A novel malic acid-enhanced method for the analysis of 5-methyl-2'-deoxycytidine, 5-hydroxymethyl-2'-deoxycytidine, 5-methylcytidine and 5-hydroxymethylcytidine in human urine using hydrophilic interaction liquid chromatography-tandem mass spectrometry.

Author(s): Guo C,  Xie C,  Chen Q,  Cao X,  Guo M,  Zheng S,  Wang Y

Journal: Anal Chim Acta

Date: 2018 Nov 30

Major Program(s) or Research Group(s): ARP

PubMed ID: 30193624

PMC ID: PMC6162048
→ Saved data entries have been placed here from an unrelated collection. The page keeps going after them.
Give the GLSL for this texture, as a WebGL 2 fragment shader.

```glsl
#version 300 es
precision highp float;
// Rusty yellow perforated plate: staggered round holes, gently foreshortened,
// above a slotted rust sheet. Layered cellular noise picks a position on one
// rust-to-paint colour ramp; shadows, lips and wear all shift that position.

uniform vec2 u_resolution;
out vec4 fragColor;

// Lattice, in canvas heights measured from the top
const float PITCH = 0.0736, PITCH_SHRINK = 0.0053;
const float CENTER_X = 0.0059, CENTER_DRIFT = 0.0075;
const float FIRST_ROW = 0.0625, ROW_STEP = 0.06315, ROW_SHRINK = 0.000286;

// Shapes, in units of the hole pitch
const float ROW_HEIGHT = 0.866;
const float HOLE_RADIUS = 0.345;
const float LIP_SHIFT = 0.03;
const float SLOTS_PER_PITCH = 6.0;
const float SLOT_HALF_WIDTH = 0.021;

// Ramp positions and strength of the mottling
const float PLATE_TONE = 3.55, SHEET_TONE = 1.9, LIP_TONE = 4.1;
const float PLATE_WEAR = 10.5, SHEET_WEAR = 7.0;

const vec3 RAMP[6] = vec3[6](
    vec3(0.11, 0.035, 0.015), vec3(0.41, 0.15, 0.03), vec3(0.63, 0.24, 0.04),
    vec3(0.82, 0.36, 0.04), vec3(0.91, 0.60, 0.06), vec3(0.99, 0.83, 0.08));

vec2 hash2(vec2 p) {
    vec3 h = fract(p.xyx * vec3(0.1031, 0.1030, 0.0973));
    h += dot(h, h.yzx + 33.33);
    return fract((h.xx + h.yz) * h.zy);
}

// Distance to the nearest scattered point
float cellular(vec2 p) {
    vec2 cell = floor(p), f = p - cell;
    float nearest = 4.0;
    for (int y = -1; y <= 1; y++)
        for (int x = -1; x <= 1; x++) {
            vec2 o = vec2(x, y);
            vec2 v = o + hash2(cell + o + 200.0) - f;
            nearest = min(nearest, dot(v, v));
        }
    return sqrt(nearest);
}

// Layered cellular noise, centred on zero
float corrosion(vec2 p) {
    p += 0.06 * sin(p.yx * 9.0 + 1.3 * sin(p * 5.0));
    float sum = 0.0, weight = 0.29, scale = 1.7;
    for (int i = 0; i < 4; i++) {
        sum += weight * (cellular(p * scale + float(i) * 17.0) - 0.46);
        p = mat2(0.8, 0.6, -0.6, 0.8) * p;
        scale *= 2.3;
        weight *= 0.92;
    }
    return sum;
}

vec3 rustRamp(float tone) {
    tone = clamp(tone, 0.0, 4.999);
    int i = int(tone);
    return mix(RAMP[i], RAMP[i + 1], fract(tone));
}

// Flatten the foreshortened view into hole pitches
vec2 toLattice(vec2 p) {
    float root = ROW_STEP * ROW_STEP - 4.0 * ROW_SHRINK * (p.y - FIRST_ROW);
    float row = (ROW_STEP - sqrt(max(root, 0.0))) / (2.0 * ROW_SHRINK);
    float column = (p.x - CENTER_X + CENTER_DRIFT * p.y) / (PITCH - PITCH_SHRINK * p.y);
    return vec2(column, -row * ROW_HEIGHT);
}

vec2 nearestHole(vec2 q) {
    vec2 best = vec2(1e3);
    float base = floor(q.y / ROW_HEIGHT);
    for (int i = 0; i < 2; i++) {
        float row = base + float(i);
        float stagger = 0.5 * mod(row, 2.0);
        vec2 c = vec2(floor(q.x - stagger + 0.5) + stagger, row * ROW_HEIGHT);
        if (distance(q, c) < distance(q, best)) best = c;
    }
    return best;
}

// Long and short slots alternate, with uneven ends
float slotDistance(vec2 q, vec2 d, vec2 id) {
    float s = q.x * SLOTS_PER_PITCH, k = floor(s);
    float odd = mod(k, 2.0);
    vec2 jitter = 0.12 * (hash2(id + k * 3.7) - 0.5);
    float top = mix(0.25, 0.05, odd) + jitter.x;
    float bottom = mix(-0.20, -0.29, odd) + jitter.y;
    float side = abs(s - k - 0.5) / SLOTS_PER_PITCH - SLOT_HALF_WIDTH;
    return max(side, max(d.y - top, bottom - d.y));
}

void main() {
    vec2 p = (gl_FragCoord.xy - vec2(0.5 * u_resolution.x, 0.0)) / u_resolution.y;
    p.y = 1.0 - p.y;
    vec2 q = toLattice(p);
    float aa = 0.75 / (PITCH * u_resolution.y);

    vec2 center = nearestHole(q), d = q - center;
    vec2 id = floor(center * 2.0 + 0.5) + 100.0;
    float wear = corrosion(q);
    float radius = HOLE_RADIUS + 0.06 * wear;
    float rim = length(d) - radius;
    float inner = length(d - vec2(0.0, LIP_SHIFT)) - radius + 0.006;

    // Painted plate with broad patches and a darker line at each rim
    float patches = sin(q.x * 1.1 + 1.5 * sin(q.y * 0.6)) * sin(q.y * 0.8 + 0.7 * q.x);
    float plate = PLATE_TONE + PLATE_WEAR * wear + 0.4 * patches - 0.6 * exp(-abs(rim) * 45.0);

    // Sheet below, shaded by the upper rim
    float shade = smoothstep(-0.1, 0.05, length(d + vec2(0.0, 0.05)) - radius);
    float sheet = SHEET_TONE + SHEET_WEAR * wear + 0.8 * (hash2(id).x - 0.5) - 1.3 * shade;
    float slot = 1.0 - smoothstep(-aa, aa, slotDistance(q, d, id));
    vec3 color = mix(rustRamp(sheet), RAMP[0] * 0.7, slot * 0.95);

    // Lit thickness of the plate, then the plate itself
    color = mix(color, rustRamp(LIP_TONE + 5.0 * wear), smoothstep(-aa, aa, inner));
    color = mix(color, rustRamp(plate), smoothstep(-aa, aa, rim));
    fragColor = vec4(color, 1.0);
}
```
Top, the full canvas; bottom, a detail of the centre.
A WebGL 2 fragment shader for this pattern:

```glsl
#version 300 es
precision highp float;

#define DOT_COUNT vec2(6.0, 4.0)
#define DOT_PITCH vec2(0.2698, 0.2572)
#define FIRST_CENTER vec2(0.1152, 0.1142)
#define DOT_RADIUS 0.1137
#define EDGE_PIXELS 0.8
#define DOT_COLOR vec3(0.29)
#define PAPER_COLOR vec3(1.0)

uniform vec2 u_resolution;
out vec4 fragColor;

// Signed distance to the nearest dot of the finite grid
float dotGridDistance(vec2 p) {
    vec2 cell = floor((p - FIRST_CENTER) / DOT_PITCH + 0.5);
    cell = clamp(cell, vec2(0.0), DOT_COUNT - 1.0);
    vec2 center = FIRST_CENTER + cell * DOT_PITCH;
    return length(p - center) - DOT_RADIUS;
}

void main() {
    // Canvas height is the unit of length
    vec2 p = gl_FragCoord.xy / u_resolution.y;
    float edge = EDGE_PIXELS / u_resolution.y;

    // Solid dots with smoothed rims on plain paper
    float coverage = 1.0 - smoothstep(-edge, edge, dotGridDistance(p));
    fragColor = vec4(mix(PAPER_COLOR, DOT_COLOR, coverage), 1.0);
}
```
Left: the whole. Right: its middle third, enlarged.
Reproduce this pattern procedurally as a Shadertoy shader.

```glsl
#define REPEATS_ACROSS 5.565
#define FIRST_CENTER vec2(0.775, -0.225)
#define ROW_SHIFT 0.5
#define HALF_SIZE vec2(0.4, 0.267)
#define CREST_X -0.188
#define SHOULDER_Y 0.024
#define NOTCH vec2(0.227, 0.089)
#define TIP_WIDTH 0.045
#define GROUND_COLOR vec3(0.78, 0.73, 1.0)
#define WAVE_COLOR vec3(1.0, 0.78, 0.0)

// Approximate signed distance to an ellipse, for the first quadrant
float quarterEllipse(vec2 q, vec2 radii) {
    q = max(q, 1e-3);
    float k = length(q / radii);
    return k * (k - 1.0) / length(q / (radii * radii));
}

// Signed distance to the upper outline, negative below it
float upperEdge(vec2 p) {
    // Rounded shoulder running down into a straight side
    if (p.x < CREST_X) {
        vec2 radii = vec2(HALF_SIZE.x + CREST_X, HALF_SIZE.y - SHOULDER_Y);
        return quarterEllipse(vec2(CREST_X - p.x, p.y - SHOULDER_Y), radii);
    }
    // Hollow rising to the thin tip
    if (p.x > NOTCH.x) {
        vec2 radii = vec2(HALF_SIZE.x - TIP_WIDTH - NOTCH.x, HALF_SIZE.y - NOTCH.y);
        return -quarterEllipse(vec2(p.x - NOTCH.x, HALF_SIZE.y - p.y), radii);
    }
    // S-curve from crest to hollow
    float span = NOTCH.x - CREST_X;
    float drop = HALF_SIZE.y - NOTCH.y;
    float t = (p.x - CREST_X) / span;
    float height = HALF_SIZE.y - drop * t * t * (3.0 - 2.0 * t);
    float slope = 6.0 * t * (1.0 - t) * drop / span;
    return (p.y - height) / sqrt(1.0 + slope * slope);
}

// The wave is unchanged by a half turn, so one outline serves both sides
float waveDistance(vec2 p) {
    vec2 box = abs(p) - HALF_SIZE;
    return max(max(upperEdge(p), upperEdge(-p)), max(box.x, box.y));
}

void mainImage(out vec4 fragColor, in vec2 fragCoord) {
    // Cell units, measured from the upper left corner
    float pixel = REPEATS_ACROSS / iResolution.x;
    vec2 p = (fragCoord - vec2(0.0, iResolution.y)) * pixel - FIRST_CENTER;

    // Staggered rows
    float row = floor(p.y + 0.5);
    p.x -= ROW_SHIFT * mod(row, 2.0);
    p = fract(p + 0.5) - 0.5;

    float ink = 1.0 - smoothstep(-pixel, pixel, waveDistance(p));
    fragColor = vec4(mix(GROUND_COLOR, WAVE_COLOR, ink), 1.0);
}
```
Abstract: 5-Methyl-2'-deoxycytidine (5-mdC), 5-hydroxymethyl-2'-deoxycytidine (5-hmdC), 5-methylcytidine (5-mrC) and 5-hydroxymethylcytidine (5-hmrC) are epigenetic marks of DNA and RNA, and aberrant levels of these modified nucleosides were found to be associated with various cancers. Urine is a preferred source of biological fluid for biomarker discovery because the sample collection process is not invasive to patients. Herein, we developed a novel malic acid-enhanced hydrophilic interaction liquid chromatography-tandem mass spectrometry (HILIC-MS/MS) method for sensitive and simultaneous quantification of the modified cytosine nucleosides in human urine. Malic acid markedly increased the detection sensitivities of all four cytosine nucleosides, with the limits of detection (LODs) for 5-mdC, 5-hmdC, 5-mrC and 5-hmrC being 0.025, 0.025, 0.025 and 0.050 fmol, respectively. By using this method, we demonstrated, for the first time, the presence of 5-hmrC in human urine, and we successfully quantified 5-mdC, 5-hmdC, 5-mrC and 5-hmrC in urine samples collected from 90 patients with colorectal cancer (CRC) and 90 healthy controls. We found that the levels of 5-mdC, 5-hmdC, 5-mrC and 5-hmrC in urine were all substantially decreased in CRC patients, suggesting that these modified nucleosides might have great potential to be noninvasive biomarkers for early detection and prognosis of CRC. Together, we established a novel and sensitive method for detecting 5-methylated and 5-hydroxymethylated cytosine nucleosides in human urine and the results from this study may stimulate future investigations about the regulatory roles of these cytosine derivatives in the initiation and development of CRC.